My jeans were puddled at my ankles. I was standing there in just my white briefs. I tried to affect an air of defiance, but it was difficult; I suddenly remembered that the right butt cheek of this particular pair of underpants had a hole from washing them too many times.

Humiliate you? I wanted to say.

What I’m absolutely not saying here is, “Oh, lighten up. Don’t take it so seriously. It’s only a joke,” in the way asshole gropers or sexual harassers say it. That’s not what I’m saying. What I’m saying is sometimes we have to have our faces shoved into a trope or a stereotype in order to see it for what it is. The closest thing I can think of are the slur reclamation movements, where people appropriate negative words like “queer” or “ho” for themselves, and thus take the sting out of them. It’s not quite analogous, but maybe will help illustrate a mindset.

Bonus Factor: Mermaids

Silhouette of a mermaid sitting on a pier railing at sunset

My normal reaction to mermaids is, “Uh, gross,” but I do love stories that stay true to the sharpened-teeth-and-blood-lust spirit of the old stories.

Bonus Factor: Beach Summer

Blue house on the beach with a dock and a palm tree

This book completely captures the indolence and boredom and heat of an entire summer at the beach, with desperate parties and stifling humidity and crunchy sand carpets, and it’s lovely.

Relationship Status: Honeymoon Stage

I’m totally in love with this book, and as you can see, I will hear no bad things about it. Sure, I can see why some people might not find it as attractive as I did, but that’s okay—more for me. I want everyone to meet it, and feel like talking about it endlessly. It’s gorgeous and real and makes me think and laugh, and it feels like we have this little inside-jokey, exclusive club of two.

FTC Full Disclosure: I received my free review copy from the author. This review was originally posted on Kirkus Reviews in exchange for monetary compensation, which did not affect or influence my opinions. September Girls is available now.

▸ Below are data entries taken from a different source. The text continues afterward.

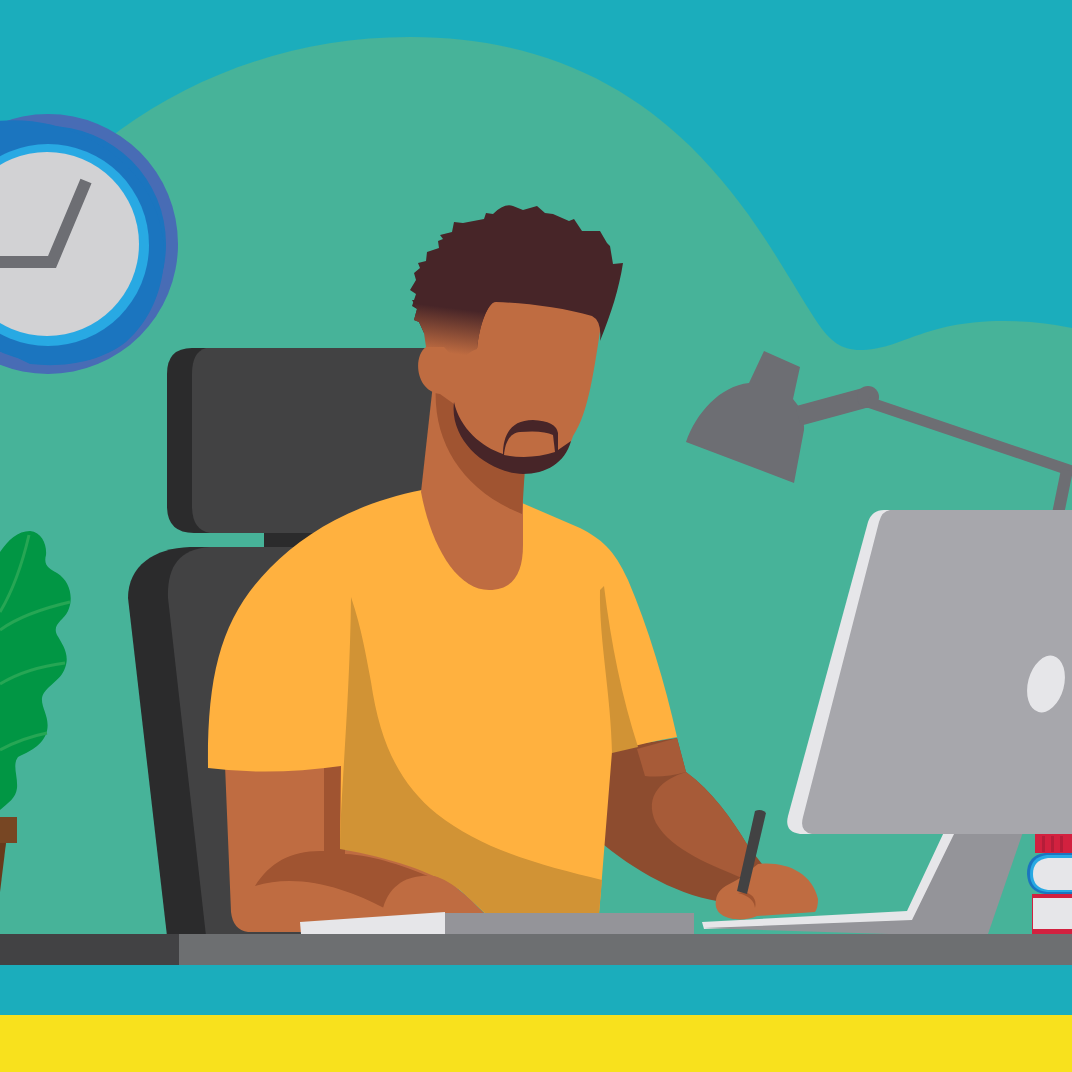
<!DOCTYPE html>
<html lang="en">
<head>
<meta charset="utf-8">
<title>Working at the desk</title>
<style>
:root {
  --sky: #1badbc; --hill: #47b399; --band: #f8e11d;
  --chair: #424243; --chair-side: #2b2b2c;
  --desk: #6d6f71; --desk-dark: #424244;
  --shirt: #ffb13f; --shirt-shade: #d19335;
  --skin: #bf6c41; --skin-shade: #a05431; --skin-deep: #8d4c2f; --skin-mid: #a75b38;
  --hair: #472528; --metal: #6d6e73;
  --screen: #a7a7ac; --stand: #949499; --light: #e6e6e9;
  --leaf: #019644; --leaf-vein: #26a654; --pot: #774623; --pot-shade: #683a1b;
  --clock-rim: #486cb5; --clock-ring: #1b75bf; --clock-line: #28a9e3; --clock-face: #d2d2d4;
  --red: #d2213f; --red-dark: #b51d39;
}
html, body { margin: 0; padding: 0; }
body { width: 1072px; height: 1072px; overflow: hidden; background: var(--sky); }
.scene { display: block; width: 1072px; height: 1072px; }
.sky { fill: var(--sky); } .hill { fill: var(--hill); } .band { fill: var(--band); }
.chair { fill: var(--chair); } .chair-side { fill: var(--chair-side); }
.desk { fill: var(--desk); } .desk-dark { fill: var(--desk-dark); }
.shirt { fill: var(--shirt); } .shirt-shade { fill: var(--shirt-shade); }
.skin { fill: var(--skin); } .skin-shade { fill: var(--skin-shade); }
.skin-deep { fill: var(--skin-deep); } .skin-mid { fill: var(--skin-mid); }
.hair { fill: var(--hair); } .metal { fill: var(--metal); }
.screen { fill: var(--screen); } .stand { fill: var(--stand); } .light { fill: var(--light); }
.leaf { fill: var(--leaf); } .vein { fill: none; stroke: var(--leaf-vein); stroke-width: 3; }
.pot { fill: var(--pot); } .pot-shade { fill: var(--pot-shade); }
.clock-rim { fill: var(--clock-rim); } .clock-ring { fill: var(--clock-ring); }
.clock-line { fill: var(--clock-line); } .clock-face { fill: var(--clock-face); }
.clock-hands { fill: none; stroke: var(--metal); stroke-width: 12; stroke-linejoin: miter; }
.lamp-arm { fill: none; stroke: var(--metal); }
.red { fill: var(--red); } .red-dark { fill: var(--red-dark); }
.fade-dark { stop-color: var(--hair); } .fade-skin { stop-color: var(--skin); }
</style>
</head>
<body>
<svg class="scene" viewBox="0 0 1072 1072" role="img" aria-label="A bearded man in a yellow T-shirt writes at a desk with a computer, lamp, clock and plant">
  <defs>
    <linearGradient id="hair-fade" gradientUnits="userSpaceOnUse" x1="462" y1="298" x2="455" y2="354">
      <stop class="fade-dark" offset="0"/>
      <stop class="fade-dark" offset="0.2"/>
      <stop class="fade-skin" offset="1"/>
    </linearGradient>
  </defs>

  <g id="background">
    <rect class="sky" width="1072" height="1072"/>
    <path class="hill" d="M0 230C60 190 82 158 120 130C200 72 300 37 410 37C530 37 620 78 690 146C754 209 787 277 817 322C830 341 841 350 860 350C902 350 922 321 1004 321Q1040 321 1072 328V936H0Z"/>
  </g>

  <g id="clock">
    <circle class="clock-rim" cx="48" cy="244" r="130"/>
    <circle class="clock-ring" cx="48" cy="244" r="118"/>
    <path class="clock-ring" d="M-40 130C24 105 105 130 142 184C178 236 168 305 126 342C100 362 64 368 30 364L-40 330Z"/>
    <circle class="clock-line" cx="48" cy="245" r="101"/>
    <circle class="clock-face" cx="47" cy="244" r="92"/>
    <path class="clock-hands" d="M0 262H52L86 181"/>
  </g>

  <g id="plant">
    <path class="leaf" d="M0 552C8 540 18 531 30 531C42 532 47 545 46 555C43 566 50 569 57 573C70 581 74 598 68 611C63 621 52 624 57 635C63 645 70 655 65 668C61 681 44 687 42 698C41 708 50 717 47 731C43 746 28 752 18 757C12 765 18 776 17 788C16 798 8 803 0 810Z"/>
    <path class="vein" d="M29 535C22 565 12 592 0 612M70 602C40 609 18 617 0 630M65 663C42 666 18 673 0 684M47 733Q22 738 0 750"/>
    <path class="pot" d="M0 842H6L0 875Z"/>
    <rect class="pot" y="817" width="17" height="26"/>
    <path class="pot-shade" d="M0 843H6L0 892Z"/>
  </g>

  <g id="chair">
    <rect class="chair-side" x="264" y="525" width="60" height="30"/>
    <path class="chair-side" d="M192 348H220V533H194Q167 533 167 506V374Q167 348 192 348Z"/>
    <path class="chair" d="M206 348H440V533H210Q192 530 192 506V374Q192 352 206 348Z"/>
    <path class="chair-side" d="M128 598C128 566 154 548 190 547H230V936H167Z"/>
    <path class="chair" d="M168 598C167 568 178 549 210 547H330V936H206Z"/>
  </g>

  <g id="lamp">
    <path class="metal" d="M764 351L800 367L793 399Q805 412 804 430L794 483L686 442C696 413 720 386 749 383Z"/>
    <path class="lamp-arm" stroke-width="20" d="M798 416L868 397"/>
    <circle class="metal" cx="868" cy="397" r="11"/>
    <path class="lamp-arm" stroke-width="11" d="M868 402L1072 471"/>
    <path class="lamp-arm" stroke-width="12" d="M1067 470L1058 514"/>
  </g>

  <g id="man">
    <g id="writing-arm">
      <path class="skin-deep" d="M600 750L677 738L686 772C712 791 732 819 748 846L762 864L735 903C690 901 642 876 604 845Z"/>
      <path class="skin-mid" d="M637 749L677 738L686 772Q664 778 645 776Z"/>
      <path class="skin-mid" d="M686 772C712 791 732 819 748 846L742 878C714 866 672 851 656 823C643 795 663 779 686 772Z"/>
    </g>

    <g id="resting-arm">
      <path class="skin" d="M225 765H345V850C400 852 450 878 486 915L440 932H248Q233 930 231 912Z"/>
      <path class="skin-shade" d="M324 764H345V854C375 855 408 868 428 876C404 880 392 889 384 908C350 890 300 872 255 886C270 862 292 850 324 851Z"/>
    </g>

    <g id="shirt">
      <path class="shirt" d="M422 490C360 502 307 530 270 568C222 617 207 672 208 768Q270 776 341 766L340 848C390 856 434 872 460 890L486 914H599L612 752Q647 742 677 737C665 683 648 627 628 580C614 549 601 539 580 528L522 503Z"/>
      <path class="shirt-shade" d="M351 597C362 630 366 656 371 682C380 744 400 784 437 814C484 851 545 866 602 880L599 914H486L460 890C430 871 391 858 340 849C340 800 350 700 351 597Z"/>
      <path class="shirt-shade" d="M604 586C611 644 622 697 638 747L612 753C611 695 599 640 600 590Z"/>
    </g>

    <g id="head">
      <path class="skin" d="M434 375L421 492C431 546 457 590 489 590C514 590 523 572 523 545V470Z"/>
      <path class="skin-shade" d="M436 385C432 440 461 490 522 514L525 468L456 400Z"/>
      <path class="skin" d="M426 347C413 356 415 391 440 394L454 404C452 437 486 468 522 473C551 473 567 455 573 436C589 412 594 370 602 318L590 296H490L450 330Z"/>
      <path class="hair" d="M424 333L419 322L414 320L417 309L412 306L416 294L410 290L416 280L414 273L420 268L418 263L426 261L427 252L439 248L438 241L443 239L440 235L452 232L454 222L463 223L484 219L486 213L493 214Q504 203 513 206L523 210L537 206L545 213L553 214L569 221L574 219L582 231L600 231L607 243L610 246L613 264L623 263C619 289 611 314 600 341Q602 321 592 316C565 308 526 303 496 302C487 302 479 327 477 349L450 348Z"/>
      <path fill="url(#hair-fade)" d="M412 300H497C487 304 480 324 477 349Q467 352 459 364L444 347L426 347L424 333L419 322L414 320L417 309Z"/>
      <path class="hair" d="M454 402C460 429 482 447 503 454C503 436 510 420 533 420Q556 421 558 433V450L571 441C565 463 546 474 523 474C488 473 449 441 454 402Z"/>
      <path class="skin" d="M504 455C505 442 510 433 520 432Q543 430 553 435L555 452Q530 460 504 455Z"/>
    </g>

    <path id="resting-hand" class="skin" d="M383 908C391 881 412 874 434 876C453 881 470 899 486 915H390Z"/>
  </g>

  <g id="books">
    <path class="red" d="M1035 834H1072V853H1035Z"/>
    <path class="red-dark" d="M1042 836H1045V852H1042ZM1051 836H1054V852H1051ZM1060 836H1063V852H1060Z"/>
    <path class="clock-ring" d="M1072 853H1045Q1027 855 1027 874Q1028 892 1045 894H1072Z"/>
    <path class="clock-line" d="M1072 855H1047Q1030 857 1030 874Q1030 890 1047 892H1072Z"/>
    <path class="light" d="M1072 858H1048Q1033 860 1033 874Q1033 888 1048 890H1072Z"/>
    <rect class="red" x="1032" y="894" width="40" height="40"/>
    <rect class="light" x="1033" y="898" width="39" height="31"/>
  </g>

  <g id="computer">
    <path class="light" d="M702 922L907 911L944 832H970L930 934L905 922L704 929Z"/>
    <path class="stand" d="M955 832H1023L988 934H888L704 928L912 920Z"/>
    <path class="light" d="M884 510H1072V834H800Q784 832 788 816L868 522Q872 510 884 510Z"/>
    <path class="screen" d="M890 510H1072V834H812Q799 832 803 817L879 522Q882 511 890 510Z"/>
    <ellipse class="light" cx="1046" cy="684" rx="18" ry="29" transform="rotate(15 1046 684)"/>
  </g>

  <g id="writing-hand">
    <path class="skin" d="M716 900C718 886 732 884 740 878L758 864C785 861 812 872 818 899Q818 908 815 912L757 916C742 923 712 920 716 900Z"/>
    <path class="skin-shade" d="M738 893C749 890 758 898 755 908Q754 897 738 893Z"/>
    <path id="pen" class="chair" d="M755 811Q761 808 766 813L747 894L737 891Z"/>
  </g>

  <g id="notebook">
    <path class="light" d="M300 922L445 912V934H301Z"/>
    <path class="stand" d="M445 913H694V934H445Z"/>
  </g>

  <g id="desk">
    <rect class="desk" y="934" width="1072" height="31"/>
    <rect class="desk-dark" y="934" width="179" height="31"/>
    <rect class="sky" y="965" width="1072" height="51"/>
    <rect class="band" y="1015" width="1072" height="57"/>
  </g>
</svg>
</body>
</html>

Meghan is an erstwhile librarian in exile from Texas. She loves books, cooking and homey things like knitting and vintage cocktails. Although she’s around books all the time, she doesn’t get to read as much as she’d like.